▸ **GIVEN DATA**:
= Beginning of Section =

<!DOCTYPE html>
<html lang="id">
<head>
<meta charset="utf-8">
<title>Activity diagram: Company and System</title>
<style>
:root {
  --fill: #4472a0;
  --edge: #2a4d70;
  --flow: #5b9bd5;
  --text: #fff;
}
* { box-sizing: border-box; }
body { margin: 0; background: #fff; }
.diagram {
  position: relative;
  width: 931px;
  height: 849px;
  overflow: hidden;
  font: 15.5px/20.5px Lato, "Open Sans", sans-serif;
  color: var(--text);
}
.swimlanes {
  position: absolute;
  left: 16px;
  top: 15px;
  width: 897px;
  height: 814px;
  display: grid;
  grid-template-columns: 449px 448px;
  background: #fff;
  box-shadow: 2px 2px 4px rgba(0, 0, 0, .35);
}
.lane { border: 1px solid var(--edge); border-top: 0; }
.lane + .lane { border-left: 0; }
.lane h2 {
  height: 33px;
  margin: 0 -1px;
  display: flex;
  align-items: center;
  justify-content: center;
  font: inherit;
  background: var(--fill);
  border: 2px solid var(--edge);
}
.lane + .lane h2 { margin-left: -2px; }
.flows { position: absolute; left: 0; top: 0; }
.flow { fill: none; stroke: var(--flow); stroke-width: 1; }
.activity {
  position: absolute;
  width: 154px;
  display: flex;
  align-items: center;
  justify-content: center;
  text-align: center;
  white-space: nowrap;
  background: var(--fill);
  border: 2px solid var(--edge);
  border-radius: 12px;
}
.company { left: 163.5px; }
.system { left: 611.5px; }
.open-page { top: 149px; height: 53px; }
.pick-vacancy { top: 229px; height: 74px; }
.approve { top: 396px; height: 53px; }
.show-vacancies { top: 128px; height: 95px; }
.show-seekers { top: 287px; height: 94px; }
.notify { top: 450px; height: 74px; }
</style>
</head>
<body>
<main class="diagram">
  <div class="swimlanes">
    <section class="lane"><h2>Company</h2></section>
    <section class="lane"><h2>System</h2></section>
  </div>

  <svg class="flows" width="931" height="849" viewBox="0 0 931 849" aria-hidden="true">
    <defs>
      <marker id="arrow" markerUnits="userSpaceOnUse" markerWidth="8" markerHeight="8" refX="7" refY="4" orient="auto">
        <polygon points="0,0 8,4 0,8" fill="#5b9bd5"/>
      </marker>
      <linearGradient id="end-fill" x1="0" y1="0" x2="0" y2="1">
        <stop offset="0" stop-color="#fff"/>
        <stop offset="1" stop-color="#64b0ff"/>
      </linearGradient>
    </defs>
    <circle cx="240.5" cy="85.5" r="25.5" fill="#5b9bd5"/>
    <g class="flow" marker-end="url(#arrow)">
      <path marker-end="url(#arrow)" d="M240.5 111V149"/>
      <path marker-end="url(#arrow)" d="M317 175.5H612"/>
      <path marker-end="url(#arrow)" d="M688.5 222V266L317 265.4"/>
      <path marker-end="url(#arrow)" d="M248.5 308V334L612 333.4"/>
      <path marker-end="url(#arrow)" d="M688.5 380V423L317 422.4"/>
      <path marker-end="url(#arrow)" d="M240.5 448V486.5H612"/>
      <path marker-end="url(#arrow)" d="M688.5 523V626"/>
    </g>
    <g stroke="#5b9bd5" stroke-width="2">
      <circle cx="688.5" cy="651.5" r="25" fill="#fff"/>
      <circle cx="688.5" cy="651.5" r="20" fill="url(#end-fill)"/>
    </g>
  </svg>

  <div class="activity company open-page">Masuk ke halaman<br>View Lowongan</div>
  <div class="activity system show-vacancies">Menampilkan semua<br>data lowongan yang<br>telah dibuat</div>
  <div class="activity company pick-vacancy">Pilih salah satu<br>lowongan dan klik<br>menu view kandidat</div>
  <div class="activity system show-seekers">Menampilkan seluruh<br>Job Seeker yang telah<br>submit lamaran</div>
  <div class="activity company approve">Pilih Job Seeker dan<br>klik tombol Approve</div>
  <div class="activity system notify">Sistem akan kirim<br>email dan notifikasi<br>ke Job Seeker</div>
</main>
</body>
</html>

= End of Section =

Output every line from the records, exactly as written.

<!DOCTYPE html>
<html lang="id">
<head>
<meta charset="utf-8">
<title>Activity diagram: Company and System</title>
<style>
:root {
  --fill: #4472a0;
  --edge: #2a4d70;
  --flow: #5b9bd5;
  --text: #fff;
}
* { box-sizing: border-box; }
body { margin: 0; background: #fff; }
.diagram {
  position: relative;
  width: 931px;
  height: 849px;
  overflow: hidden;
  font: 15.5px/20.5px Lato, "Open Sans", sans-serif;
  color: var(--text);
}
.swimlanes {
  position: absolute;
  left: 16px;
  top: 15px;
  width: 897px;
  height: 814px;
  display: grid;
  grid-template-columns: 449px 448px;
  background: #fff;
  box-shadow: 2px 2px 4px rgba(0, 0, 0, .35);
}
.lane { border: 1px solid var(--edge); border-top: 0; }
.lane + .lane { border-left: 0; }
.lane h2 {
  height: 33px;
  margin: 0 -1px;
  display: flex;
  align-items: center;
  justify-content: center;
  font: inherit;
  background: var(--fill);
  border: 2px solid var(--edge);
}
.lane + .lane h2 { margin-left: -2px; }
.flows { position: absolute; left: 0; top: 0; }
.flow { fill: none; stroke: var(--flow); stroke-width: 1; }
.activity {
  position: absolute;
  width: 154px;
  display: flex;
  align-items: center;
  justify-content: center;
  text-align: center;
  white-space: nowrap;
  background: var(--fill);
  border: 2px solid var(--edge);
  border-radius: 12px;
}
.company { left: 163.5px; }
.system { left: 611.5px; }
.open-page { top: 149px; height: 53px; }
.pick-vacancy { top: 229px; height: 74px; }
.approve { top: 396px; height: 53px; }
.show-vacancies { top: 128px; height: 95px; }
.show-seekers { top: 287px; height: 94px; }
.notify { top: 450px; height: 74px; }
</style>
</head>
<body>
<main class="diagram">
  <div class="swimlanes">
    <section class="lane"><h2>Company</h2></section>
    <section class="lane"><h2>System</h2></section>
  </div>

  <svg class="flows" width="931" height="849" viewBox="0 0 931 849" aria-hidden="true">
    <defs>
      <marker id="arrow" markerUnits="userSpaceOnUse" markerWidth="8" markerHeight="8" refX="7" refY="4" orient="auto">
        <polygon points="0,0 8,4 0,8" fill="#5b9bd5"/>
      </marker>
      <linearGradient id="end-fill" x1="0" y1="0" x2="0" y2="1">
        <stop offset="0" stop-color="#fff"/>
        <stop offset="1" stop-color="#64b0ff"/>
      </linearGradient>
    </defs>
    <circle cx="240.5" cy="85.5" r="25.5" fill="#5b9bd5"/>
    <g class="flow" marker-end="url(#arrow)">
      <path marker-end="url(#arrow)" d="M240.5 111V149"/>
      <path marker-end="url(#arrow)" d="M317 175.5H612"/>
      <path marker-end="url(#arrow)" d="M688.5 222V266L317 265.4"/>
      <path marker-end="url(#arrow)" d="M248.5 308V334L612 333.4"/>
      <path marker-end="url(#arrow)" d="M688.5 380V423L317 422.4"/>
      <path marker-end="url(#arrow)" d="M240.5 448V486.5H612"/>
      <path marker-end="url(#arrow)" d="M688.5 523V626"/>
    </g>
    <g stroke="#5b9bd5" stroke-width="2">
      <circle cx="688.5" cy="651.5" r="25" fill="#fff"/>
      <circle cx="688.5" cy="651.5" r="20" fill="url(#end-fill)"/>
    </g>
  </svg>

  <div class="activity company open-page">Masuk ke halaman<br>View Lowongan</div>
  <div class="activity system show-vacancies">Menampilkan semua<br>data lowongan yang<br>telah dibuat</div>
  <div class="activity company pick-vacancy">Pilih salah satu<br>lowongan dan klik<br>menu view kandidat</div>
  <div class="activity system show-seekers">Menampilkan seluruh<br>Job Seeker yang telah<br>submit lamaran</div>
  <div class="activity company approve">Pilih Job Seeker dan<br>klik tombol Approve</div>
  <div class="activity system notify">Sistem akan kirim<br>email dan notifikasi<br>ke Job Seeker</div>
</main>
</body>
</html>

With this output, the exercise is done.